I am hoping the male Feministe readers can suggest some examples here, and also tell me whether I’m right, half-right, or wrong about the purposes these sorts of conversations serve.
2. In what ways do these “for the good of all the class” interactions vary, from the example I gave above, outside heterosexual and cisgendered circles? Do they occur at all? Is the main purpose behind them different? I’m showing my ignorance here, but I’m curious.
3. When women check each other’s feminisms, are we merely emulating what we see above us?
Here I must note something unpleasant: Men checking each other, making sure no guy gets too far outside the norms that help preserve male privilege, that whole business? It WORKS. Whether you refer to it as the old-boys network or the executive-washroom club or any of a dozen other expressions, that system of checking each other and keeping each other in line works. It takes a lot of pressure from outside the system, and often infiltration of the system, to make it crumble.
“Men are more united as a sex” is an idea I’ve seen articulated thousands of times in thousands of ways. Men themselves will often explain that with lazy references to biological imperatives, or evolution, or God, or anything that enables them to stress that the difference between the sexes is innate, not learned–because, gosh, ladies, you can’t expect us to change what’s innate!
But of course, one of the things I’m grateful to feminism for is its persistence in exposing just how vigilantly men have to stand, not only against outsiders, but against the potential traitors to male privilege they identify among themselves, in order to preserve that united front. Unsurprisingly, it is men who have been ostracized by other men in this way who are the most sympathetic to the idea that patriarchy hurts men, too, and often they make the best pro-feminist allies.
4. Does the fact that men routinely check each other in order to preserve male power make any variation of the practice inherently antifeminist? Is the whole process too corrupt for feminists to emulate ever?

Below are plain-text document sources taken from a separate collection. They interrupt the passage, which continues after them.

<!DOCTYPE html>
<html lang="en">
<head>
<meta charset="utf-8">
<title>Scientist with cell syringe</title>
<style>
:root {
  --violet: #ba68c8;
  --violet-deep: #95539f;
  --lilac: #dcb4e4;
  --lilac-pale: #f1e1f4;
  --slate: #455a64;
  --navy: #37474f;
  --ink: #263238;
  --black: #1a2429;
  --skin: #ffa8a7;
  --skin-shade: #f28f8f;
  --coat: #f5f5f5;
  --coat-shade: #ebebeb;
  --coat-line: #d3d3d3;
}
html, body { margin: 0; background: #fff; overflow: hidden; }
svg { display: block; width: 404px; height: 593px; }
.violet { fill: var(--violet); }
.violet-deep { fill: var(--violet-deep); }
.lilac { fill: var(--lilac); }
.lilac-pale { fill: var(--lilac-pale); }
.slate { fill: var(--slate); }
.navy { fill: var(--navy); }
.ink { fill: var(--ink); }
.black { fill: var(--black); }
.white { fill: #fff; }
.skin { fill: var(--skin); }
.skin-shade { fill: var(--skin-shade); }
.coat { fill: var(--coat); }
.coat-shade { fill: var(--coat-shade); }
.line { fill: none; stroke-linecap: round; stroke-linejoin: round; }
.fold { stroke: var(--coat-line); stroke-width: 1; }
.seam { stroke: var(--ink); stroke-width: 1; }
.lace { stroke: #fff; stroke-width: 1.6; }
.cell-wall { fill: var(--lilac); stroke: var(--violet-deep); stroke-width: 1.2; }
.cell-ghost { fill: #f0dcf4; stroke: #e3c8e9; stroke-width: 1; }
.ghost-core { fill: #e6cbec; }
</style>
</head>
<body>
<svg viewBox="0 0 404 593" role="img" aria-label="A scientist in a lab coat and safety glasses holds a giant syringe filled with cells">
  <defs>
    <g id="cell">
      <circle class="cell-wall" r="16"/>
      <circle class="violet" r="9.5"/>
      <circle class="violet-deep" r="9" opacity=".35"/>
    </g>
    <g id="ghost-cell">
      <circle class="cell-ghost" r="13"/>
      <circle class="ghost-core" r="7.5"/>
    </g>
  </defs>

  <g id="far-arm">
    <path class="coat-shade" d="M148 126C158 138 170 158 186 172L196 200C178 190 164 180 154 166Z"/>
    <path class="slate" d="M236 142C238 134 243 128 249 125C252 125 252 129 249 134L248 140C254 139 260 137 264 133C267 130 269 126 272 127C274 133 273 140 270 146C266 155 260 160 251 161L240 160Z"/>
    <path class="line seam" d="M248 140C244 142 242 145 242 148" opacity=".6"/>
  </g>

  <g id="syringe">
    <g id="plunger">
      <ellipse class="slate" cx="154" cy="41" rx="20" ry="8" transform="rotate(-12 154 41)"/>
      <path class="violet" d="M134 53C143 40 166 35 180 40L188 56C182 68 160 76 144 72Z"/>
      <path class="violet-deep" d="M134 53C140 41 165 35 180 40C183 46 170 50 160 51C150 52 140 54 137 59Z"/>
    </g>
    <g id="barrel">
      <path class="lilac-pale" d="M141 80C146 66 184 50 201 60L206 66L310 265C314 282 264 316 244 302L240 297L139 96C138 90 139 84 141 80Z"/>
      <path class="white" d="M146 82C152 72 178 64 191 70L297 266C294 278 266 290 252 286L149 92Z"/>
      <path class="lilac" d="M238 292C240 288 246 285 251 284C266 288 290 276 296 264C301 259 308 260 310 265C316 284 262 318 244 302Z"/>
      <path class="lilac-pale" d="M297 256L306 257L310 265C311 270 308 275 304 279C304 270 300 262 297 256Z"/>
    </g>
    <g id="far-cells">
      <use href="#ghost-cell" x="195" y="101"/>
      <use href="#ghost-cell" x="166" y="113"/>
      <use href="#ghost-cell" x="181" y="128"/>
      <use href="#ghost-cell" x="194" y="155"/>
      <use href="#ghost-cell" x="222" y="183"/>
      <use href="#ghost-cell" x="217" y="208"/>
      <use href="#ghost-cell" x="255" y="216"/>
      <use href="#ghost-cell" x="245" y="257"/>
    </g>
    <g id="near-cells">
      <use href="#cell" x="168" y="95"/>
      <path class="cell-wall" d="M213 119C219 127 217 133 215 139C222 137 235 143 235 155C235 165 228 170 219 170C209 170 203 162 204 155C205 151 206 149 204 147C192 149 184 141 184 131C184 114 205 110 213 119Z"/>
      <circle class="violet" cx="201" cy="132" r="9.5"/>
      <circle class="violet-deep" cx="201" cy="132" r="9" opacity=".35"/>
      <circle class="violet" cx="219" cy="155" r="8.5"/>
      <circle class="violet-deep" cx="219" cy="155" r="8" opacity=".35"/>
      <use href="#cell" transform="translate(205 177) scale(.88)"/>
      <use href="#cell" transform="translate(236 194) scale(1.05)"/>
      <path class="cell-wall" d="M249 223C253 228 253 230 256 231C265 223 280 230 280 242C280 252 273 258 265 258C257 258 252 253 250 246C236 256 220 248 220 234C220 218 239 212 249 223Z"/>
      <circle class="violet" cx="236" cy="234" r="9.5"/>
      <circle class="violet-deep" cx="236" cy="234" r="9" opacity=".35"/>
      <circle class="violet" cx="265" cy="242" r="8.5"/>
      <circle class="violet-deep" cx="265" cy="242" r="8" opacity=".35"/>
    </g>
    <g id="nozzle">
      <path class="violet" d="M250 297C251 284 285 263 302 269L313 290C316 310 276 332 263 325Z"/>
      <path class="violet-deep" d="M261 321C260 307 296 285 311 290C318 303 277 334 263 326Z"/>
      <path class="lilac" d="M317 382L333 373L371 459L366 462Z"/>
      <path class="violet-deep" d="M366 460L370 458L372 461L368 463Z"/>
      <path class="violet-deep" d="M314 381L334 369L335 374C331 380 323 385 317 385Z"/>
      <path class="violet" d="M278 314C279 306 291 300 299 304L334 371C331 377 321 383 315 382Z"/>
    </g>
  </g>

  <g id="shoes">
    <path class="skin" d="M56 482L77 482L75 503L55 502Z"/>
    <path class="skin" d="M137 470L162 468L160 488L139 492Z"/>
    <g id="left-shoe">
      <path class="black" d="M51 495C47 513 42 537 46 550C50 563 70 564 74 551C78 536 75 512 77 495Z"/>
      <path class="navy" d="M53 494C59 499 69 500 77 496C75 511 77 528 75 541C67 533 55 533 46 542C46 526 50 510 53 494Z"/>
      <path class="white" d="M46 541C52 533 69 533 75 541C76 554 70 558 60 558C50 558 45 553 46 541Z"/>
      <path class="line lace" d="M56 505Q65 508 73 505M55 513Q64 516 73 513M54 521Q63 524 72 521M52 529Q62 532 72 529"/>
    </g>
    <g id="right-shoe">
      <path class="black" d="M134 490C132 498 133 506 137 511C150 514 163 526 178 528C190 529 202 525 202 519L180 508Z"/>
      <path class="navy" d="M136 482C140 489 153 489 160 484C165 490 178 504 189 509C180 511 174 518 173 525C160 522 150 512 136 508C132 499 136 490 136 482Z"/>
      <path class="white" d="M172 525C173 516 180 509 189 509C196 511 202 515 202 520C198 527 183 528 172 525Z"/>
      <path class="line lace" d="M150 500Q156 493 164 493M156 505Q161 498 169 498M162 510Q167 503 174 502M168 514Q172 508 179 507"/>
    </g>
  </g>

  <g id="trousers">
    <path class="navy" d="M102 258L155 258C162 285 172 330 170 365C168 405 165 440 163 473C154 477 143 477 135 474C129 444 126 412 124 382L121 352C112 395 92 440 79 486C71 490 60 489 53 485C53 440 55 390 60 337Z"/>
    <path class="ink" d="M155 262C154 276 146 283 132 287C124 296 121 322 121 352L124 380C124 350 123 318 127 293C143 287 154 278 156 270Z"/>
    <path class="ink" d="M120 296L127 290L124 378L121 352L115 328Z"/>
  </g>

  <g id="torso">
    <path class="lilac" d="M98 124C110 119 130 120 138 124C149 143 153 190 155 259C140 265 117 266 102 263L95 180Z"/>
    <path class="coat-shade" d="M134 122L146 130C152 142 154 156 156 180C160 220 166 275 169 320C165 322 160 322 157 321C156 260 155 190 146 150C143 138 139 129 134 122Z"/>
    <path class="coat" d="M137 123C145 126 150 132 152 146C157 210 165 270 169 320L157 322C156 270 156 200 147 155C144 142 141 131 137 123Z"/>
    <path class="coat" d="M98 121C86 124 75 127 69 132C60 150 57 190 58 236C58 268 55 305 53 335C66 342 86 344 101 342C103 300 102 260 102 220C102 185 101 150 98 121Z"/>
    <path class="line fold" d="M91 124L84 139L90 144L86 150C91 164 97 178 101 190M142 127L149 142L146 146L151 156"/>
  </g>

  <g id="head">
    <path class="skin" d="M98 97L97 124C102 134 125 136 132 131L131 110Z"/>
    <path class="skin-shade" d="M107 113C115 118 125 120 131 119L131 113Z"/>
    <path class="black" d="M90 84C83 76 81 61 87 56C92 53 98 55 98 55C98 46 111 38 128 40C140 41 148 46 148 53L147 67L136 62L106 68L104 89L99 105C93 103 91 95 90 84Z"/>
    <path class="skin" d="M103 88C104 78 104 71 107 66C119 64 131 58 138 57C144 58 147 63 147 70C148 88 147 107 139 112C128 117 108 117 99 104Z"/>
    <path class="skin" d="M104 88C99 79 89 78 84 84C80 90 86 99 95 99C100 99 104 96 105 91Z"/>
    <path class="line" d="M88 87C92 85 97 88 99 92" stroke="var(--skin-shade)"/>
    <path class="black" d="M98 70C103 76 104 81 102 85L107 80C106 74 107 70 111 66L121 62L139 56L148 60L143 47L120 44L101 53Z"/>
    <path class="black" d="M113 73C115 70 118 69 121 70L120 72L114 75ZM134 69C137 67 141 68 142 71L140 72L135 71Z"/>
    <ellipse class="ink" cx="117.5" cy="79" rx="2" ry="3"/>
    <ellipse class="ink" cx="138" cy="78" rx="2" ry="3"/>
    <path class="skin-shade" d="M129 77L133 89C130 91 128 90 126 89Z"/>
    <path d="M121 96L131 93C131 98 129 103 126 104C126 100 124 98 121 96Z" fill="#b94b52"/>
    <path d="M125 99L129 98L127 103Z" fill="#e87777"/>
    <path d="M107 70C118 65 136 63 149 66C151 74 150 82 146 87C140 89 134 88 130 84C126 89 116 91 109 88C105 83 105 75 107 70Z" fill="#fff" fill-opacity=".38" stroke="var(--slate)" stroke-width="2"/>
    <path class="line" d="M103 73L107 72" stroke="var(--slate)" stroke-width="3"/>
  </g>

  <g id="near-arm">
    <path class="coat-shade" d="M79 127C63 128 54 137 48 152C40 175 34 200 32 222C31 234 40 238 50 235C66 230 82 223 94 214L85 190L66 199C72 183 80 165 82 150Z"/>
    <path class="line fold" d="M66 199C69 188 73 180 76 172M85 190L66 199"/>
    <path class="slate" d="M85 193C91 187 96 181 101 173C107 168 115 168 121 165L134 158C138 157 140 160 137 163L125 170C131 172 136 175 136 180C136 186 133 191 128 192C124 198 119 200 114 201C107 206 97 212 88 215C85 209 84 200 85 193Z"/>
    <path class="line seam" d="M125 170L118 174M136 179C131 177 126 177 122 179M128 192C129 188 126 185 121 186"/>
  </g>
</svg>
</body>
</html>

Does it mean that an observation of the form, “When one woman adheres to feminine beauty practices, she helps to make it more difficult for other women to shun them,” is always inherently antifeminist?
5. If checking each other does serve some useful feminist purpose (and I have not concluded definitively that it does), how should it be done to avoid winding up with “a small and comfortable movement?” I am of course assuming that none of us wants a small and comfortable movement. Me myself, I want a strong, diverse, wide-reaching, raging movement.
Take it away, Feministers. Tell me what you think, show me what you got. I’m gonna be over in the corner hugging my teddy bear and chanting “I love confrontation, yes I do,” as a mantra.